Gear for the Climb
Mandatory Gear for the Climb:
- Ice Axe
- Glacier Rescue Gear (prusiks, carabiners, webbing, ect.)
- 2 Snow Pickets (for standard glacier travel)
- Shell Jacket
- 2-3 Liters of Water Per Person
- First Aid Kit
- Glacier Glasses/Goggles
- Full Scale Mountaineering Boots (or plastics if your up to it)
- Plenty of Food
- Nylon Shell Pants
- Sun Screen
- Map and Compass
- Long and Short Sleeve Shirt
- Sleeping Bag
- Ground Pad
- Water Filter/Tablets
- Stove, Fuel, Pot, and utensils (for cooking)
- Camera (Highly Recommended)
- Tooth Brush and Paste
- Toilet Paper/Blue Bag
- Trekking Poles
HistoryThis peak was first climbed in 1933 by Donald Blair, Norval Grigg, Arthur Wilson, Art Winder.
The peak was given the name "Eldorado" during the 1890's as a symbol of hope for riches that could occur from local mining claims, especially the Skagit Queen Mine which was a major mining operation located east of the mountain near Thunder Creek.
Historical Fact About "Eldorado" Name:
"El Dorado" was originally the Spanish name derived for a legendary Muisca tribal chief in northwestern South America. According to legend, "El Dorado" would cover himself with gold dust, and throw gold and jewels into a lake to appease an underwater god. Europeans later associated the name "El Dorado" with the Lost City of Gold. The term "El Dorado" was eventually anglicized to the single word "Eldorado" and many settlers of European descent began using it as a metaphor for any place where wealth could be quickly gathered.
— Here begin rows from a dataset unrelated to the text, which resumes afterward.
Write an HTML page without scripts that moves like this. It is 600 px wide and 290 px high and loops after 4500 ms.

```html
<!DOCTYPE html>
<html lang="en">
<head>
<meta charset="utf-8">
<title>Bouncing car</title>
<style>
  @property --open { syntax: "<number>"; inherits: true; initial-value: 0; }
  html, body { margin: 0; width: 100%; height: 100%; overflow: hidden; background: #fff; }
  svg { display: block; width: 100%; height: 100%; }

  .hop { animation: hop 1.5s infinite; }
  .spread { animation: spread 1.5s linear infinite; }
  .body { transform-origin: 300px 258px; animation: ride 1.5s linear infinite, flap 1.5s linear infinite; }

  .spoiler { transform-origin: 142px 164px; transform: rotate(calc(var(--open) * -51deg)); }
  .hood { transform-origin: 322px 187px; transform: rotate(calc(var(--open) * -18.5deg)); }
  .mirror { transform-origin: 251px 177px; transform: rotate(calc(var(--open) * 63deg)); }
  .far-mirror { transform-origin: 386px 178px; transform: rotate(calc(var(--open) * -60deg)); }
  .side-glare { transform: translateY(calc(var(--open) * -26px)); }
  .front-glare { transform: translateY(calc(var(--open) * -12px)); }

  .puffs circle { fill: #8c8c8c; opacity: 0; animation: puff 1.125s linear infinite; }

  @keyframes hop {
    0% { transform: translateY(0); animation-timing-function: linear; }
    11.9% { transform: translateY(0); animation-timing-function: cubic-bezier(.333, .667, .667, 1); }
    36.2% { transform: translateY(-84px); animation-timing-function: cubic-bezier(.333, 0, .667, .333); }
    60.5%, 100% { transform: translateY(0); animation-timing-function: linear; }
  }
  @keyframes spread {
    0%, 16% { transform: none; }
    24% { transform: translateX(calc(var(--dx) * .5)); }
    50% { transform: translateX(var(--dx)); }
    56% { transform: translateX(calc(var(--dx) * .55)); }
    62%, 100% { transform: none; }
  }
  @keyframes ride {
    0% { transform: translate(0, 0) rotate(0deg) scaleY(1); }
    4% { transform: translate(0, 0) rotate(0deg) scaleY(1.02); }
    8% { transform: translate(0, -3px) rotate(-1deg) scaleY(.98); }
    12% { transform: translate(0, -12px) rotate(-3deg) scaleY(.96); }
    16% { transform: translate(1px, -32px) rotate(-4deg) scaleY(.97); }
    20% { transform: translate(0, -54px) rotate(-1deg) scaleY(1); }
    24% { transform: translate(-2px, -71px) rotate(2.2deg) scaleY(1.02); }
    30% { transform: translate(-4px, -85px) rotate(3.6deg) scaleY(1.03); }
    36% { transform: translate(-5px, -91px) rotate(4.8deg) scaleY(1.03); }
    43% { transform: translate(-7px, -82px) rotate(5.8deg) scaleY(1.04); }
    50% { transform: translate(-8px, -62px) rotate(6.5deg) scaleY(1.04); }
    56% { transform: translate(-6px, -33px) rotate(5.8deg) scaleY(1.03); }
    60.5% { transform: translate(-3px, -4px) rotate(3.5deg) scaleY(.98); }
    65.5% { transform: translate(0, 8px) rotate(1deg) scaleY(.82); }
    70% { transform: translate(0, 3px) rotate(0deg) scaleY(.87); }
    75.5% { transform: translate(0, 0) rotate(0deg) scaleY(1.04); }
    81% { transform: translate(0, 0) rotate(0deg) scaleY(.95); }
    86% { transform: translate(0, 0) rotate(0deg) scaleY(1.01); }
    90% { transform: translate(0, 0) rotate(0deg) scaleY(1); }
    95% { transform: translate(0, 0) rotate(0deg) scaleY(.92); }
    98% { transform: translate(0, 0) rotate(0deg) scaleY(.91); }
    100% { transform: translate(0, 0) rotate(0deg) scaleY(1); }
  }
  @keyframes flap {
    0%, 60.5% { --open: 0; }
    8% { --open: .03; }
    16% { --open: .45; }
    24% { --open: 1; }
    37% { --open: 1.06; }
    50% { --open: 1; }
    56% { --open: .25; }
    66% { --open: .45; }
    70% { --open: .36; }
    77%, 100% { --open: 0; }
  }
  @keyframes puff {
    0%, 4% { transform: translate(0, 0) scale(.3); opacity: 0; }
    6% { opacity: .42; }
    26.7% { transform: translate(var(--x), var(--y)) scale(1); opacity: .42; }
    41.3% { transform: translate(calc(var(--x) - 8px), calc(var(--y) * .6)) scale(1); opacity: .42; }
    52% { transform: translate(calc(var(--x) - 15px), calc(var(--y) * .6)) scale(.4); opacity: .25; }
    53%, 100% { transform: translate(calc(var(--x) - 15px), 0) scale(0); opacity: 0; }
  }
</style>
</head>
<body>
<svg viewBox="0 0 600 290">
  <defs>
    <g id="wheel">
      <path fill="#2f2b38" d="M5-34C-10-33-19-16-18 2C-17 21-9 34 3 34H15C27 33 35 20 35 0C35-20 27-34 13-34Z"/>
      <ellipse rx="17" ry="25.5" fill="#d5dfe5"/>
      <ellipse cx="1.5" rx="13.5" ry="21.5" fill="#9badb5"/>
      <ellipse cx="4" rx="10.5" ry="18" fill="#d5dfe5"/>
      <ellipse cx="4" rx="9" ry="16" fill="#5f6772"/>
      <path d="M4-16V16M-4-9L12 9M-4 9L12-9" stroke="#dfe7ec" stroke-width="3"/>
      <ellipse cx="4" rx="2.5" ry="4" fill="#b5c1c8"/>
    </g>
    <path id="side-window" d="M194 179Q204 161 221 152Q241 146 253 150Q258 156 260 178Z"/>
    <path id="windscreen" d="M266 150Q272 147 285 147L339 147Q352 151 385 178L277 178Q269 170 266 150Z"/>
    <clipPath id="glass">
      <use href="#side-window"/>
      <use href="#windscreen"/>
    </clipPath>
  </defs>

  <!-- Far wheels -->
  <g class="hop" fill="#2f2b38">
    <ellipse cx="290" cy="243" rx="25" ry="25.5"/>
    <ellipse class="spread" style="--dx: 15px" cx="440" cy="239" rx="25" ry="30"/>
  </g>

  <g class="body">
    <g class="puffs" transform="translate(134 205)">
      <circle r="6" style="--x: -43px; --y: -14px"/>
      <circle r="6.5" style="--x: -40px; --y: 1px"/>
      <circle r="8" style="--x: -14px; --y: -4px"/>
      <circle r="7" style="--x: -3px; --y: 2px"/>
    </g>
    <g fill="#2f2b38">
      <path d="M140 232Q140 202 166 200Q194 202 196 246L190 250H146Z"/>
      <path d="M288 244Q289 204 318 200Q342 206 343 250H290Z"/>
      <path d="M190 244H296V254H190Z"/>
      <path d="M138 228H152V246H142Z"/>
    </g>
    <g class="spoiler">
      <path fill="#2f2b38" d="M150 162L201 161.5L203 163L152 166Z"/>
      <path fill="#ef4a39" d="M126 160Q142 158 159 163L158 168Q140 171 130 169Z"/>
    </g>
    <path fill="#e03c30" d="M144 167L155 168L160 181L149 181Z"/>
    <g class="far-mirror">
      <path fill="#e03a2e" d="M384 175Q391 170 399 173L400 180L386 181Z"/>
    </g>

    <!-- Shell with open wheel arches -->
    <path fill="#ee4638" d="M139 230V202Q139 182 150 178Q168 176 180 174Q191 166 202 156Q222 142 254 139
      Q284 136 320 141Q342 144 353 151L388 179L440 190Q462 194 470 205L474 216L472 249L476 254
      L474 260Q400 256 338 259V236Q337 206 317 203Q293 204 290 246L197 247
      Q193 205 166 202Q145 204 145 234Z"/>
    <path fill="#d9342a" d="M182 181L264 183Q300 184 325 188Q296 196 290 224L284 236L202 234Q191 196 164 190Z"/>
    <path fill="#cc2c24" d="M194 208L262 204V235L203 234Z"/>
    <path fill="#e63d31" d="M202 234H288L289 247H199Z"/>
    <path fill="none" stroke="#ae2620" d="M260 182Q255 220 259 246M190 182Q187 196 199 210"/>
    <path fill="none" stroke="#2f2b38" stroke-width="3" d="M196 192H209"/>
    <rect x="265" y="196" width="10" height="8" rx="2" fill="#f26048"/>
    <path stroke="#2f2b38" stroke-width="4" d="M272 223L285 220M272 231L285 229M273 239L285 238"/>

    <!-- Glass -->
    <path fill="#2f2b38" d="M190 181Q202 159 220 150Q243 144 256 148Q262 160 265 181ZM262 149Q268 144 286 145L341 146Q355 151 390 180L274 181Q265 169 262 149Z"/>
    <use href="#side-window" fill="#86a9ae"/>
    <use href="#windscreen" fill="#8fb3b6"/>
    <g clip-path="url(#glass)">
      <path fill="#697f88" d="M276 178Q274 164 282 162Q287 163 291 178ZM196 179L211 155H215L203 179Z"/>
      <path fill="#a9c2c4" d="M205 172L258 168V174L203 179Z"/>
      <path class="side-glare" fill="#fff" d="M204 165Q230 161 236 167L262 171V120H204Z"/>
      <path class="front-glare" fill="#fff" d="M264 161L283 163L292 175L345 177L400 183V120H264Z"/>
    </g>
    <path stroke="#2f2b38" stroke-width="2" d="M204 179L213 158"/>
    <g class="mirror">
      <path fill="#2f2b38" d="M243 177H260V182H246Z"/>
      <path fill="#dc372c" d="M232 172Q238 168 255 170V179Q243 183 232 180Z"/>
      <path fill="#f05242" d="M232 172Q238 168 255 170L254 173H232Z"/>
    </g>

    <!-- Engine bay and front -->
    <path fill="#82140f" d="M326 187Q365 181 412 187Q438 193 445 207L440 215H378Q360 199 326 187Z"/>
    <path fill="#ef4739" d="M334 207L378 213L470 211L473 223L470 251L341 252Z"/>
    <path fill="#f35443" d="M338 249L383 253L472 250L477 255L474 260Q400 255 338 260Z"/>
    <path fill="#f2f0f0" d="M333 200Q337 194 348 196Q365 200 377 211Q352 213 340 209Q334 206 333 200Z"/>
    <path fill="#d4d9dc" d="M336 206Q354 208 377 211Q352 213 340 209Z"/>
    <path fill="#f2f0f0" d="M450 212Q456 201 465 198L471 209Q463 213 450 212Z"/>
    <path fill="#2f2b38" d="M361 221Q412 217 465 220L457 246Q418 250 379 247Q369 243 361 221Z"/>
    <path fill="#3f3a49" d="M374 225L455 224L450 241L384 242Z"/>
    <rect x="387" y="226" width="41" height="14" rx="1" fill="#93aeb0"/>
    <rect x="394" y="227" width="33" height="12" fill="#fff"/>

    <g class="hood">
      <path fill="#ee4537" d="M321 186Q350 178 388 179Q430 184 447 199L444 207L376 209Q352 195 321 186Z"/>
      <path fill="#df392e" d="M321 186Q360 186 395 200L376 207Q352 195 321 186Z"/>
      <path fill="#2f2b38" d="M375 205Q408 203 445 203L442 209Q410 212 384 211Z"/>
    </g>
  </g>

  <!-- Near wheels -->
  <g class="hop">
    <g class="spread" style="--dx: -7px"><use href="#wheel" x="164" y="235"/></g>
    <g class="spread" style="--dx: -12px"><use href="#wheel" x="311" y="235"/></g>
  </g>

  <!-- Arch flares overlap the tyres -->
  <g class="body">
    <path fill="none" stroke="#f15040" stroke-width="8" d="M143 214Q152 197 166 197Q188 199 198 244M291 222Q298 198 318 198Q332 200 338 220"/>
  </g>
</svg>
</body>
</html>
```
Hence, by naming a peak "Eldorado" it provided hope to nearby miners and settlers that riches would soon be found and vast.
Special Thanks to Redwic for getting most of this historical information.